UAV Icing: Ice Accretion Experiments and Validation 2019-01-2037
Atmospheric icing on UAVs is a key challenge to their operational envelope. Today, several numeric icing codes exist, that all have been developed mainly for general aviation applications. UAVs typically operate at Reynolds numbers an order of magnitude lower than commercial and military aircraft. Therefore, the question arises to what extent these codes can be applied for low-Reynolds UAV applications. To answer this question, experimental validation data is required. This paper describes an experimental campaign at the Cranfield icing wind tunnel on a RG-15 airfoil at low velocities (25-40m/s). Three meteorological icing conditions have been selected to represent the main ice typologies: rime, glaze, and mixed. Manual ice shape tracings have been taken from three spanwise locations for each icing case. Furthermore, each case has been run at least two times in order to assess the repeatability of the test. A key issue has been identified related to the calibration of the liquid water contents. The initial calibration was performed according to ARP5905 with an icing blade. The tests have shown significantly higher water contents that anticipated, which could be attributed to dimensional differences of the icing blade as well as the low flow velocities. After adjusting the water contents, the results show good repeatability and moderate spanwise variability. In addition to manual tracings, photogrammetry and a handheld laser-scanner were used to attempt to capture the ice shapes. The results indicate that manual tracings are still the most efficient method. Furthermore, numerical simulations with two icing codes, LEWICE and FENSAP-ICE are performed for validation purposes for a rime, glaze, and mixed case. Comparison with the experiments shows that the icing conditions play an important role in the ability of the codes to accurately predict the ice shapes.
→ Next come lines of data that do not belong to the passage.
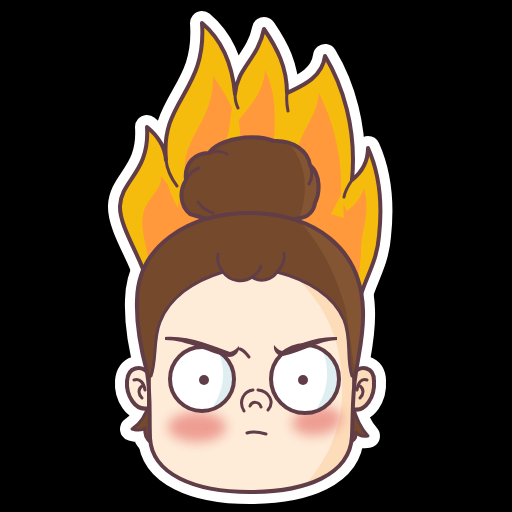
<!DOCTYPE html>
<html lang="en">
<head>
<meta charset="utf-8">
<title>Fiery temper sticker</title>
<style>
:root {
  --ground: #000;
  --border: #fff;
  --line: #613d48;
  --yellow: #f6bc0d;
  --orange: #ff993c;
  --hair: #75492c;
  --hair-light: #835532;
  --skin: #feecd9;
  --skin-shade: #fddcba;
  --eye: #fff;
  --eye-shade: #dfeef0;
  --blush: #e8837a;
}
html, body { margin: 0; background: var(--ground); overflow: hidden; }
.sticker { display: block; width: 512px; height: 512px; }
.die-cut { fill: var(--border); stroke: var(--border); stroke-width: 24; stroke-linejoin: round; }
.outline { fill: none; stroke: var(--line); stroke-width: 4; stroke-linejoin: round; stroke-linecap: round; }
.thin { stroke-width: 3; }
.yellow { fill: var(--yellow); }
.orange { fill: var(--orange); }
.hair { fill: var(--hair); }
.hair-light { fill: var(--hair-light); }
.skin { fill: var(--skin); }
.skin-shade { fill: var(--skin-shade); }
.eye { fill: var(--eye); }
.eye-shade { fill: var(--eye-shade); }
.pupil, .brow { fill: var(--line); }
.blush { fill: var(--blush); filter: url(#soft); }
</style>
</head>
<body>
<svg class="sticker" viewBox="0 0 512 512" role="img" aria-label="Angry face with a hair bun and flames rising from the head">
  <defs>
    <filter id="soft" x="-50%" y="-60%" width="200%" height="220%"><feGaussianBlur stdDeviation="6"/></filter>
    <path id="flames" d="M146 278C141 258 119 226 120 206C121 180 150 172 147 127C158 136 165 147 166 160C160 100 207 92 202 23C221 39 232 61 235 94C237 68 258 59 264 29C277 48 287 67 287 93C299 87 322 79 325 56C342 84 357 128 352 180C362 172 368 162 368 148C381 177 382 209 379 236C377 262 365 279 360 298L300 320H200Z"/>
    <path id="bun" d="M190 214C180 206 179 191 186 180C184 163 195 153 209 153C219 139 252 133 274 141C293 140 308 151 310 165C321 175 320 193 315 203C314 211 308 217 300 218L250 232Z"/>
    <path id="head" d="M137 300C138 246 188 213 250 213C315 214 361 248 363 310C364 334 359 352 356 372C352 395 353 416 352 436C350 475 306 492 250 492C194 492 152 474 150 438C149 414 151 395 147 372C141 350 136 326 137 300Z"/>
    <path id="face" d="M151 376C157 358 153 340 160 322C169 298 193 281 223 272C230 282 244 283 252 277C260 283 272 280 277 272C308 280 334 296 344 320C352 340 346 358 352 376L353 436C350 476 306 493 250 493C194 493 151 475 149 438Z"/>
    <path id="ear-left" d="M149 374C141 364 128 367 127 381C126 395 135 412 149 408Z"/>
    <path id="ear-right" d="M353 374C361 364 374 367 374 381C375 396 366 413 352 409Z"/>
    <path id="lock-left" d="M149 403C146 415 141 423 132 429C139 431 143 430 145 428C144 434 146 439 151 443Z"/>
    <path id="lock-right" d="M353 406C356 418 360 427 368 436C362 437 358 435 356 432C357 436 355 440 351 442Z"/>
    <clipPath id="head-clip"><use href="#head"/></clipPath>
    <clipPath id="face-clip"><use href="#face"/></clipPath>
    <clipPath id="bun-clip"><use href="#bun"/></clipPath>
    <clipPath id="left-eye-clip"><circle cx="202" cy="379" r="31"/></clipPath>
    <clipPath id="right-eye-clip"><circle cx="305" cy="379" r="33"/></clipPath>
  </defs>

  <rect width="512" height="512" fill="var(--ground)"/>

  <g class="die-cut">
    <use href="#flames"/>
    <use href="#head"/>
    <use href="#ear-left"/>
    <use href="#ear-right"/>
    <use href="#lock-left"/>
    <use href="#lock-right"/>
  </g>

  <g id="fire">
    <use href="#flames" class="yellow"/>
    <path class="orange" d="M148 268C150 250 138 230 144 211C148 197 162 190 161 176C169 187 178 195 181 207L186 178C178 139 214 124 213 76C226 94 232 107 238 121C248 108 264 93 265 70C275 91 276 113 274 139L297 151C302 129 317 116 319 93C333 121 342 155 341 188C341 200 344 206 347 211C355 205 361 198 364 188C371 214 361 230 361 249C361 264 358 276 356 292H200Z"/>
    <path class="yellow" d="M236 94C234 111 243 126 239 143L225 142C232 130 228 115 236 94ZM287 93C285 111 292 122 290 144L277 141C278 122 284 113 287 93ZM166 160C167 171 174 180 180 188L178 208C171 195 164 182 166 160ZM352 180C345 190 342 202 344 218L331 214C338 202 341 191 352 180Z"/>
    <use href="#flames" class="outline"/>
    <path class="outline thin" d="M166 160C167 170 171 178 177 186M235 94C235 100 236 104 238 108M287 93C286 101 287 106 288 111M352 180C348 186 345 191 344 197"/>
  </g>

  <g id="hair-bun">
    <use href="#bun" class="hair"/>
    <path class="hair-light" clip-path="url(#bun-clip)" d="M281 135C305 157 312 185 297 225H325V135Z"/>
    <use href="#bun" class="outline"/>
    <path class="outline thin" d="M186 180C189 174 193 170 199 168M209 153C214 150 222 151 227 154M310 165C313 173 312 179 309 184M198 202C202 208 207 211 213 213"/>
  </g>

  <g id="ears">
    <use href="#lock-left" class="hair"/>
    <use href="#lock-right" class="hair"/>
    <use href="#lock-left" class="outline thin"/>
    <use href="#lock-right" class="outline thin"/>
    <use href="#ear-left" class="skin"/>
    <use href="#ear-right" class="skin-shade"/>
    <use href="#ear-left" class="outline"/>
    <use href="#ear-right" class="outline"/>
    <path class="outline thin" d="M134 380C140 378 144 383 145 390M142 386C138 389 138 394 142 398M367 380C361 378 358 383 357 390M360 386C364 389 364 394 360 398"/>
  </g>

  <g id="head-shape" clip-path="url(#head-clip)">
    <use href="#head" class="hair"/>
    <path class="hair-light" d="M284 205C310 230 331 257 346 310L356 380H370V205Z"/>
    <use href="#face" class="skin"/>
    <path class="skin-shade" clip-path="url(#face-clip)" d="M282 265C315 291 337 325 341 368C346 412 336 449 306 484L370 495V265Z"/>
    <path class="outline thin" d="M151 376C157 358 153 340 160 322C169 298 193 281 223 272C230 282 244 283 252 277C260 283 272 280 277 272C308 280 334 296 344 320C352 340 346 358 352 376"/>
    <path class="outline thin" d="M223 272C218 266 217 260 218 254M277 272C283 266 285 260 284 253M252 277C257 274 260 270 261 266"/>
  </g>
  <use href="#head" class="outline"/>

  <g id="cheeks" clip-path="url(#face-clip)">
    <ellipse class="blush" cx="197" cy="427" rx="29" ry="15" opacity=".75"/>
    <ellipse class="blush" cx="317" cy="421" rx="25" ry="14" opacity=".75" transform="rotate(-8 317 421)"/>
  </g>

  <g id="eyes">
    <circle class="eye" cx="202" cy="379" r="32"/>
    <path class="eye-shade" clip-path="url(#left-eye-clip)" d="M214 344C228 365 226 393 207 414H240V344Z"/>
    <circle class="outline" cx="202" cy="379" r="32"/>
    <circle class="pupil" cx="204" cy="380" r="5"/>
    <circle class="eye" cx="305" cy="379" r="34"/>
    <path class="eye-shade" clip-path="url(#right-eye-clip)" d="M318 342C332 364 330 394 311 416H345V342Z"/>
    <circle class="outline" cx="305" cy="379" r="34"/>
    <circle class="pupil" cx="303" cy="380" r="5"/>
  </g>

  <g id="brows">
    <path class="brow" d="M165 337C188 335 213 346 230 352C234 351 237 348 239 346C240 352 235 357 229 357C208 353 188 340 165 340Z"/>
    <path class="brow" d="M337 337C314 336 296 346 282 351C278 350 276 347 274 345C273 351 277 356 283 356C302 352 318 341 337 340Z"/>
    <path class="outline thin" d="M249 357C246 353 243 350 240 349"/>
  </g>

  <g id="nose-and-mouth">
    <path class="skin" d="M243 406C239 397 246 389 256 389C266 389 272 397 268 406Z"/>
    <path class="outline thin" d="M244 411C238 401 244 391 253 390M258 390C269 391 275 402 268 410M250 406C252 401 259 401 261 407M247 433C253 431 259 432 266 434"/>
  </g>
</svg>
</body>
</html>
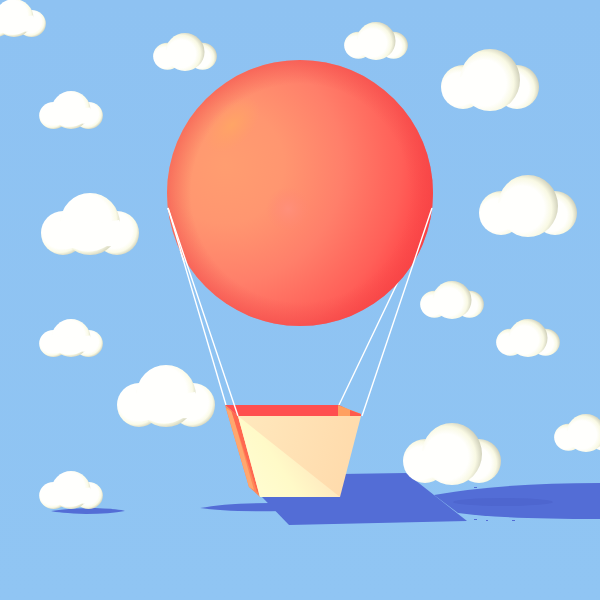
<!DOCTYPE html>
<html lang="en">
<head>
<meta charset="utf-8">
<title>Hot air balloon</title>
<style>
:root {
  --sky: #8fc4f2;
  --shadow: #536dd6;
  --shadow-deep: #4e66cf;
  --rope: #ffffff;
  --red: #ff4f4f;
  --orange: #ffa060;
}
html, body { margin: 0; padding: 0; overflow: hidden; background: var(--sky); }
.scene { display: block; width: 600px; height: 600px; }
.shadow { fill: var(--shadow); }
.shadow-deep { fill: var(--shadow-deep); }
.ropes { stroke: var(--rope); stroke-width: 1.4; fill: none; }
</style>
</head>
<body>
<svg class="scene" width="600" height="600" viewBox="0 0 600 600" role="img" aria-label="Red hot air balloon among white clouds">
  <defs>
    <linearGradient id="sky-light" x1="0" y1="0" x2="0" y2="1">
      <stop offset="0" stop-color="#8ec2f2"/>
      <stop offset="1" stop-color="#90c5f3"/>
    </linearGradient>
    <radialGradient id="puff-left" cx=".44" cy=".44" r=".57">
      <stop offset=".72" stop-color="#fffffd"/>
      <stop offset=".88" stop-color="#fbfbe8"/>
      <stop offset="1" stop-color="#dcdcc4"/>
    </radialGradient>
    <radialGradient id="puff-right" cx=".4" cy=".55" r=".62">
      <stop offset=".6" stop-color="#fffffd"/>
      <stop offset=".8" stop-color="#f9f9e4"/>
      <stop offset="1" stop-color="#ccccb6"/>
    </radialGradient>
    <radialGradient id="balloon-base" gradientUnits="userSpaceOnUse" cx="225" cy="165" r="235">
      <stop offset="0" stop-color="#ff9d70"/>
      <stop offset=".25" stop-color="#ff9670"/>
      <stop offset=".5" stop-color="#ff7f6a"/>
      <stop offset=".75" stop-color="#ff5f58"/>
      <stop offset="1" stop-color="#ff2e38"/>
    </radialGradient>
    <radialGradient id="balloon-glint">
      <stop offset="0" stop-color="#ffa566"/>
      <stop offset="1" stop-color="#ffa066" stop-opacity="0"/>
    </radialGradient>
    <radialGradient id="balloon-bloom">
      <stop offset="0" stop-color="#ff907c" stop-opacity=".9"/>
      <stop offset="1" stop-color="#ff8672" stop-opacity="0"/>
    </radialGradient>
    <radialGradient id="balloon-rim" gradientUnits="userSpaceOnUse" cx="300" cy="193" r="133">
      <stop offset=".82" stop-color="#f04848" stop-opacity="0"/>
      <stop offset="1" stop-color="#f04848" stop-opacity=".5"/>
    </radialGradient>
    <linearGradient id="panel-lower" gradientUnits="userSpaceOnUse" x1="245" y1="490" x2="315" y2="445">
      <stop offset="0" stop-color="#fffdd2"/>
      <stop offset=".5" stop-color="#fffac8"/>
      <stop offset="1" stop-color="#ffe6bd"/>
    </linearGradient>
    <linearGradient id="panel-upper" gradientUnits="userSpaceOnUse" x1="240" y1="420" x2="355" y2="450">
      <stop offset="0" stop-color="#ffe8bd"/>
      <stop offset="1" stop-color="#ffdbac"/>
    </linearGradient>
    <g id="cloud-left">
      <circle cx="-27" cy="9" r="22" fill="url(#puff-left)"/>
      <circle cx="27" cy="9" r="22" fill="url(#puff-left)"/>
      <ellipse rx="30" ry="31" fill="url(#puff-left)"/>
      <path d="M-29 -4Q-14 -1 0 -1T29 -4L40 15Q28 24 17 22Q0 32 -17 24Q-30 28 -40 18Z" fill="#fffffd"/>
    </g>
    <g id="cloud-right">
      <circle cx="-27" cy="7" r="22" fill="url(#puff-right)"/>
      <circle cx="27" cy="7" r="22" fill="url(#puff-right)"/>
      <ellipse rx="30" ry="31" fill="url(#puff-right)"/>
      <path d="M-29 -3Q-20 -6 -14 -2L-10 18L-17 23Q-32 26 -43 10Q-40 -3 -29 -3Z" fill="#fffffd"/>
    </g>
  </defs>

  <rect id="sky" width="600" height="600" fill="url(#sky-light)"/>

  <g id="ground-shadows">
    <path class="shadow" d="M51 511Q70 508 95 508Q120 509 125 511Q110 514 86 514Q58 513 51 511Z"/>
    <path class="shadow" d="M200 508Q225 503 270 503L282 511Q225 512 200 508Z"/>
    <polygon class="shadow" points="262,497 289,525 467,521 406,473 340,474"/>
    <path class="shadow" d="M434 495Q500 483 600 483V519Q500 519 458 513Z"/>
    <ellipse class="shadow-deep" cx="503" cy="502" rx="50" ry="4"/>
    <g class="shadow">
      <rect x="474" y="519" width="3" height="1"/>
      <rect x="486" y="520" width="2" height="1"/>
      <rect x="512" y="520" width="3" height="1"/>
      <rect x="474" y="487" width="3" height="1"/>
    </g>
  </g>

  <g id="clouds">
    <use href="#cloud-left" transform="translate(14 18) scale(.65 .61)"/>
    <use href="#cloud-right" transform="translate(185 52) scale(.65 .61)"/>
    <use href="#cloud-right" transform="translate(376 41) scale(.65 .61)"/>
    <use href="#cloud-left" transform="translate(71 110) scale(.65 .61)"/>
    <use href="#cloud-right" transform="translate(490 80)"/>
    <use href="#cloud-left" transform="translate(90 224)"/>
    <use href="#cloud-right" transform="translate(528 206)"/>
    <use href="#cloud-right" transform="translate(452 300) scale(.65 .61)"/>
    <use href="#cloud-right" transform="translate(528 338) scale(.65 .61)"/>
    <use href="#cloud-left" transform="translate(71 338) scale(.65 .61)"/>
    <use href="#cloud-left" transform="translate(166 396)"/>
    <use href="#cloud-right" transform="translate(586 433) scale(.65 .61)"/>
    <use href="#cloud-right" transform="translate(452 454)"/>
    <use href="#cloud-left" transform="translate(71 490) scale(.65 .61)"/>
  </g>

  <g id="rear-ropes" class="ropes">
    <path d="M168 208L226 405M416 244L339 405"/>
  </g>

  <g id="balloon">
    <circle cx="300" cy="193" r="133" fill="url(#balloon-base)"/>
    <circle cx="300" cy="193" r="133" fill="url(#balloon-rim)"/>
    <ellipse cx="232" cy="125" rx="34" ry="20" transform="rotate(-45 232 125)" fill="url(#balloon-glint)"/>
    <circle cx="288" cy="209" r="22" fill="url(#balloon-bloom)"/>
  </g>

  <g id="basket">
    <polygon points="225,405 339,405 361,416 238,416" fill="var(--red)"/>
    <polygon points="338,405 361,414 361,416 338,416" fill="var(--orange)"/>
    <polygon points="350,410 361,414 361,416 350,416" fill="#ff5a4c"/>
    <polygon points="225,405 238,416 260,497 249,487" fill="#ff8858"/>
    <polygon points="226,408 232,412 254,490 249,487" fill="#ffa76e"/>
    <polygon points="231,410 238,416 260,493 257,492" fill="#ff6850"/>
    <polygon points="238,416 361,416 340,497 260,497" fill="url(#panel-upper)"/>
    <polygon points="238,416 340,497 260,497" fill="url(#panel-lower)"/>
  </g>

  <g id="front-ropes" class="ropes">
    <path d="M168 208L238 416M432 208L362 416"/>
    <path d="M168 208L184 262"/>
  </g>
</svg>
</body>
</html>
Norwegian University of Science and Tech.
International Conference on Icing of Aircraft, Engines, and Structures